Collected data:
..............................

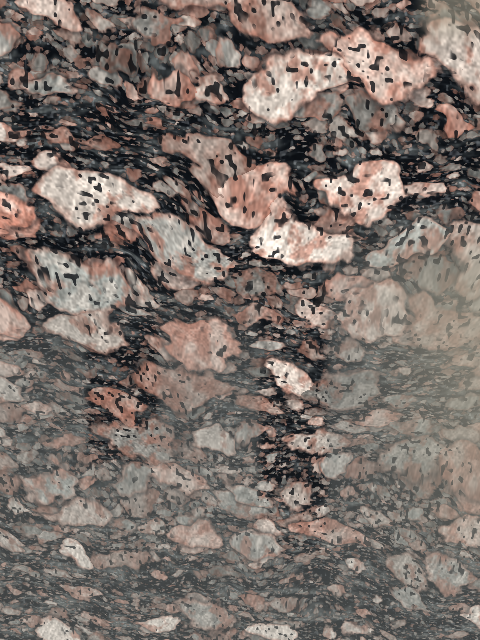
Reproduce this texture procedurally as a Shadertoy shader.

```glsl
// Polished augen gneiss: pink feldspar lenses in a dark foliated matrix, under a hazy reflection.

const vec3 BLACK = vec3(0.055, 0.068, 0.085);
const vec3 SLATE = vec3(0.36, 0.38, 0.38);
const vec3 CREAM = vec3(0.93, 0.88, 0.83);
const vec3 PINK = vec3(0.86, 0.66, 0.59);
const vec3 ROSE = vec3(0.66, 0.42, 0.35);
const vec3 GREY = vec3(0.60, 0.62, 0.60);
const vec3 COOL_HAZE = vec3(0.53, 0.54, 0.52);
const vec3 WARM_HAZE = vec3(0.69, 0.66, 0.58);
const vec2 LARGEST_CELL = vec2(0.165, 0.098);
const float CELL_RATIO = 0.53;   // size of each grain layer relative to the next larger
const int LAYERS = 5;
const float FOLIATION_TILT = 0.13;
const float FAR_SCALE = 1.65;    // how much smaller the grains get at the bottom

float hash(vec2 p) {
    vec3 a = fract(p.xyx * 0.1031);
    a += dot(a, a.yzx + 33.33);
    return fract((a.x + a.y) * a.z);
}

float noise(vec2 p) {
    vec2 i = floor(p), f = fract(p);
    f = f * f * (3.0 - 2.0 * f);
    return mix(mix(hash(i), hash(i + vec2(1, 0)), f.x),
               mix(hash(i + vec2(0, 1)), hash(i + vec2(1, 1)), f.x), f.y);
}

float fbm(vec2 p) {
    float sum = 0.0, amp = 0.53;
    for (int i = 0; i < 4; i++) {
        sum += amp * noise(p);
        p = mat2(1.6, 1.2, -1.2, 1.6) * p + 17.3;
        amp *= 0.5;
    }
    return sum;
}

// Streaks stay parallel to x because the octaves are not rotated.
float streaks(vec2 p) {
    return 0.5 * noise(p) + 0.3 * noise(p * 2.1 + 9.7) + 0.2 * noise(p * 4.3 + 31.1);
}

// Nearest lens of a jittered grid: x = distance (1 at the rim), y = identity.
vec2 nearestLens(vec2 q, vec2 cell, float density, float seed) {
    vec2 g = q / cell;
    g += 0.75 * (vec2(fbm(g * 1.7 + seed), fbm(g * 1.7 + seed + 50.0)) - 0.5);
    vec2 base = floor(g), best = vec2(9.0, 0.0);
    for (int y = -1; y <= 1; y++)
    for (int x = -1; x <= 1; x++) {
        vec2 id = base + vec2(x, y);
        vec2 key = id + seed * 7.0 + 200.0;
        if (hash(key + 3.1) > density) continue;
        vec2 jitter = vec2(hash(key + 11.7), hash(key + 23.9)) - 0.5;
        vec2 v = g - id - 0.5 - 0.6 * jitter;
        v.y += v.x * 0.6 * (hash(key + 41.3) - 0.5);
        float size = mix(0.32, 0.60, hash(key + 57.1));
        v /= size * vec2(1.0, mix(0.65, 1.0, hash(key + 71.9)));
        float d = 0.6 * length(v) + 0.4 * (abs(v.y) + v.x * v.x);
        if (d < best.x) best = vec2(d, hash(key + 89.3));
    }
    return best;
}

// Mottled mineral colour with cleavage lines, dark specks and a rosy rim.
vec3 feldspar(vec2 q, vec2 lens, float smallness) {
    float kind = fract(lens.y * 17.0), tone = fract(lens.y * 43.0);
    vec3 col = mix(CREAM, PINK, smoothstep(0.1, 0.9, kind));
    col = mix(col, GREY, step(0.74 - 0.2 * smallness, lens.y) * 0.85);
    float mottle = fbm(q * 38.0 + kind * 20.0);
    col = mix(col, CREAM, smoothstep(0.48, 0.68, mottle) * 0.55);
    col = mix(col, ROSE, smoothstep(0.48, 0.28, mottle) * 0.6);
    col = mix(col, ROSE, smoothstep(0.72, 1.02, lens.x) * 0.5);
    col *= 0.86 + 0.28 * noise(mat2(0.9, 0.4, -0.4, 0.9) * q * vec2(190.0, 60.0));
    float speck = smoothstep(0.68, 0.80, noise(q * 135.0)) * smoothstep(0.40, 0.56, fbm(q * 23.0));
    col = mix(col, BLACK, speck * 0.8);
    return col * mix(1.0, 0.74, smallness) * (0.74 + 0.34 * tone);
}

// Soft-edged rectangle, 1 inside.
float softBox(vec2 p, vec2 lo, vec2 hi, vec2 blur) {
    vec2 m = smoothstep(lo - blur, lo + blur, p) * smoothstep(hi + blur, hi - blur, p);
    return m.x * m.y;
}

void mainImage(out vec4 fragColor, in vec2 fragCoord) {
    vec2 uv = fragCoord / iResolution.xy;
    vec2 p = fragCoord / iResolution.y;

    // Perspective shrink towards the bottom, then tilted, wavy foliation
    float zoom = mix(FAR_SCALE, 1.0, smoothstep(0.0, 0.85, p.y));
    vec2 q = vec2((p.x - 0.375) * zoom, p.y * mix(FAR_SCALE, 1.15, p.y)) + 2.0;
    q.y += FOLIATION_TILT * q.x + 0.11 * (fbm(q * vec2(3.5, 4.5)) - 0.5);

    // Dark matrix with grey streaks and mica glints
    vec3 col = mix(BLACK, SLATE, smoothstep(0.40, 0.82, streaks(q * vec2(22.0, 75.0))));
    col += 0.20 * smoothstep(0.62, 0.95, noise(q * vec2(170.0, 290.0)));

    // Lenses, small to large; dark bands hold fewer small grains
    float rich = smoothstep(0.32, 0.60, fbm(q * vec2(3.0, 10.0) + 5.0));
    for (int i = LAYERS - 1; i >= 0; i--) {
        float smallness = float(i) / float(LAYERS - 1);
        vec2 cell = LARGEST_CELL * pow(CELL_RATIO, float(i));
        float density = mix(0.50, 0.66, smallness);
        vec2 lens = nearestLens(q, cell, density, float(i) * 13.0 + 4.0);
        lens.x += 0.38 * (1.0 - rich) * smoothstep(0.0, 0.5, smallness);
        lens.x += 0.25 * (1.0 - smallness) * smoothstep(0.5, 0.1, uv.y);
        lens.x += 0.22 * (fbm(q * 65.0) - 0.5);
        float soft = 0.06 + zoom / (iResolution.y * cell.y);
        float cover = smoothstep(1.0 + soft, 1.0 - soft, lens.x);
        float shadow = smoothstep(1.35, 1.0, lens.x) * (1.0 - smallness);
        col = mix(col, BLACK, 0.45 * shadow);
        col = mix(col, feldspar(q, lens, smallness), cover * mix(0.97, 0.78, smallness));
    }
    col *= 0.84 + 0.32 * noise(q * 250.0);

    // Reflected haze, broken by two dark upright bars
    float haze = 0.43 * smoothstep(0.60, 0.40, uv.y - 0.12 * smoothstep(0.5, 0.8, uv.x));
    float bars = softBox(uv, vec2(0.18, 0.28), vec2(0.33, 0.50), vec2(0.012, 0.03));
    bars = max(bars, softBox(uv, vec2(0.54, 0.16), vec2(0.68, 0.66), vec2(0.015, 0.09)));
    haze *= 1.0 - 0.9 * bars;
    float glow = smoothstep(0.66, 1.0, uv.x) * smoothstep(0.68, 0.54, uv.y) * smoothstep(0.0, 0.5, uv.y);
    float corner = softBox(uv, vec2(0.88, 0.95), vec2(1.2), vec2(0.03));
    col = mix(col, COOL_HAZE, haze);
    col = mix(col, WARM_HAZE, max(0.50 * glow, 0.55 * corner));
    fragColor = vec4(clamp(col, 0.0, 1.0), 1.0);
}
```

..............................

Goal of the exercise =
From the first line to the last, repeat the records exactly, leaving out the pictures.

Result =
Reproduce this texture procedurally as a Shadertoy shader.

```glsl
// Polished augen gneiss: pink feldspar lenses in a dark foliated matrix, under a hazy reflection.

const vec3 BLACK = vec3(0.055, 0.068, 0.085);
const vec3 SLATE = vec3(0.36, 0.38, 0.38);
const vec3 CREAM = vec3(0.93, 0.88, 0.83);
const vec3 PINK = vec3(0.86, 0.66, 0.59);
const vec3 ROSE = vec3(0.66, 0.42, 0.35);
const vec3 GREY = vec3(0.60, 0.62, 0.60);
const vec3 COOL_HAZE = vec3(0.53, 0.54, 0.52);
const vec3 WARM_HAZE = vec3(0.69, 0.66, 0.58);
const vec2 LARGEST_CELL = vec2(0.165, 0.098);
const float CELL_RATIO = 0.53;   // size of each grain layer relative to the next larger
const int LAYERS = 5;
const float FOLIATION_TILT = 0.13;
const float FAR_SCALE = 1.65;    // how much smaller the grains get at the bottom

float hash(vec2 p) {
    vec3 a = fract(p.xyx * 0.1031);
    a += dot(a, a.yzx + 33.33);
    return fract((a.x + a.y) * a.z);
}

float noise(vec2 p) {
    vec2 i = floor(p), f = fract(p);
    f = f * f * (3.0 - 2.0 * f);
    return mix(mix(hash(i), hash(i + vec2(1, 0)), f.x),
               mix(hash(i + vec2(0, 1)), hash(i + vec2(1, 1)), f.x), f.y);
}

float fbm(vec2 p) {
    float sum = 0.0, amp = 0.53;
    for (int i = 0; i < 4; i++) {
        sum += amp * noise(p);
        p = mat2(1.6, 1.2, -1.2, 1.6) * p + 17.3;
        amp *= 0.5;
    }
    return sum;
}

// Streaks stay parallel to x because the octaves are not rotated.
float streaks(vec2 p) {
    return 0.5 * noise(p) + 0.3 * noise(p * 2.1 + 9.7) + 0.2 * noise(p * 4.3 + 31.1);
}

// Nearest lens of a jittered grid: x = distance (1 at the rim), y = identity.
vec2 nearestLens(vec2 q, vec2 cell, float density, float seed) {
    vec2 g = q / cell;
    g += 0.75 * (vec2(fbm(g * 1.7 + seed), fbm(g * 1.7 + seed + 50.0)) - 0.5);
    vec2 base = floor(g), best = vec2(9.0, 0.0);
    for (int y = -1; y <= 1; y++)
    for (int x = -1; x <= 1; x++) {
        vec2 id = base + vec2(x, y);
        vec2 key = id + seed * 7.0 + 200.0;
        if (hash(key + 3.1) > density) continue;
        vec2 jitter = vec2(hash(key + 11.7), hash(key + 23.9)) - 0.5;
        vec2 v = g - id - 0.5 - 0.6 * jitter;
        v.y += v.x * 0.6 * (hash(key + 41.3) - 0.5);
        float size = mix(0.32, 0.60, hash(key + 57.1));
        v /= size * vec2(1.0, mix(0.65, 1.0, hash(key + 71.9)));
        float d = 0.6 * length(v) + 0.4 * (abs(v.y) + v.x * v.x);
        if (d < best.x) best = vec2(d, hash(key + 89.3));
    }
    return best;
}

// Mottled mineral colour with cleavage lines, dark specks and a rosy rim.
vec3 feldspar(vec2 q, vec2 lens, float smallness) {
    float kind = fract(lens.y * 17.0), tone = fract(lens.y * 43.0);
    vec3 col = mix(CREAM, PINK, smoothstep(0.1, 0.9, kind));
    col = mix(col, GREY, step(0.74 - 0.2 * smallness, lens.y) * 0.85);
    float mottle = fbm(q * 38.0 + kind * 20.0);
    col = mix(col, CREAM, smoothstep(0.48, 0.68, mottle) * 0.55);
    col = mix(col, ROSE, smoothstep(0.48, 0.28, mottle) * 0.6);
    col = mix(col, ROSE, smoothstep(0.72, 1.02, lens.x) * 0.5);
    col *= 0.86 + 0.28 * noise(mat2(0.9, 0.4, -0.4, 0.9) * q * vec2(190.0, 60.0));
    float speck = smoothstep(0.68, 0.80, noise(q * 135.0)) * smoothstep(0.40, 0.56, fbm(q * 23.0));
    col = mix(col, BLACK, speck * 0.8);
    return col * mix(1.0, 0.74, smallness) * (0.74 + 0.34 * tone);
}

// Soft-edged rectangle, 1 inside.
float softBox(vec2 p, vec2 lo, vec2 hi, vec2 blur) {
    vec2 m = smoothstep(lo - blur, lo + blur, p) * smoothstep(hi + blur, hi - blur, p);
    return m.x * m.y;
}

void mainImage(out vec4 fragColor, in vec2 fragCoord) {
    vec2 uv = fragCoord / iResolution.xy;
    vec2 p = fragCoord / iResolution.y;

    // Perspective shrink towards the bottom, then tilted, wavy foliation
    float zoom = mix(FAR_SCALE, 1.0, smoothstep(0.0, 0.85, p.y));
    vec2 q = vec2((p.x - 0.375) * zoom, p.y * mix(FAR_SCALE, 1.15, p.y)) + 2.0;
    q.y += FOLIATION_TILT * q.x + 0.11 * (fbm(q * vec2(3.5, 4.5)) - 0.5);

    // Dark matrix with grey streaks and mica glints
    vec3 col = mix(BLACK, SLATE, smoothstep(0.40, 0.82, streaks(q * vec2(22.0, 75.0))));
    col += 0.20 * smoothstep(0.62, 0.95, noise(q * vec2(170.0, 290.0)));

    // Lenses, small to large; dark bands hold fewer small grains
    float rich = smoothstep(0.32, 0.60, fbm(q * vec2(3.0, 10.0) + 5.0));
    for (int i = LAYERS - 1; i >= 0; i--) {
        float smallness = float(i) / float(LAYERS - 1);
        vec2 cell = LARGEST_CELL * pow(CELL_RATIO, float(i));
        float density = mix(0.50, 0.66, smallness);
        vec2 lens = nearestLens(q, cell, density, float(i) * 13.0 + 4.0);
        lens.x += 0.38 * (1.0 - rich) * smoothstep(0.0, 0.5, smallness);
        lens.x += 0.25 * (1.0 - smallness) * smoothstep(0.5, 0.1, uv.y);
        lens.x += 0.22 * (fbm(q * 65.0) - 0.5);
        float soft = 0.06 + zoom / (iResolution.y * cell.y);
        float cover = smoothstep(1.0 + soft, 1.0 - soft, lens.x);
        float shadow = smoothstep(1.35, 1.0, lens.x) * (1.0 - smallness);
        col = mix(col, BLACK, 0.45 * shadow);
        col = mix(col, feldspar(q, lens, smallness), cover * mix(0.97, 0.78, smallness));
    }
    col *= 0.84 + 0.32 * noise(q * 250.0);

    // Reflected haze, broken by two dark upright bars
    float haze = 0.43 * smoothstep(0.60, 0.40, uv.y - 0.12 * smoothstep(0.5, 0.8, uv.x));
    float bars = softBox(uv, vec2(0.18, 0.28), vec2(0.33, 0.50), vec2(0.012, 0.03));
    bars = max(bars, softBox(uv, vec2(0.54, 0.16), vec2(0.68, 0.66), vec2(0.015, 0.09)));
    haze *= 1.0 - 0.9 * bars;
    float glow = smoothstep(0.66, 1.0, uv.x) * smoothstep(0.68, 0.54, uv.y) * smoothstep(0.0, 0.5, uv.y);
    float corner = softBox(uv, vec2(0.88, 0.95), vec2(1.2), vec2(0.03));
    col = mix(col, COOL_HAZE, haze);
    col = mix(col, WARM_HAZE, max(0.50 * glow, 0.55 * corner));
    fragColor = vec4(clamp(col, 0.0, 1.0), 1.0);
}
```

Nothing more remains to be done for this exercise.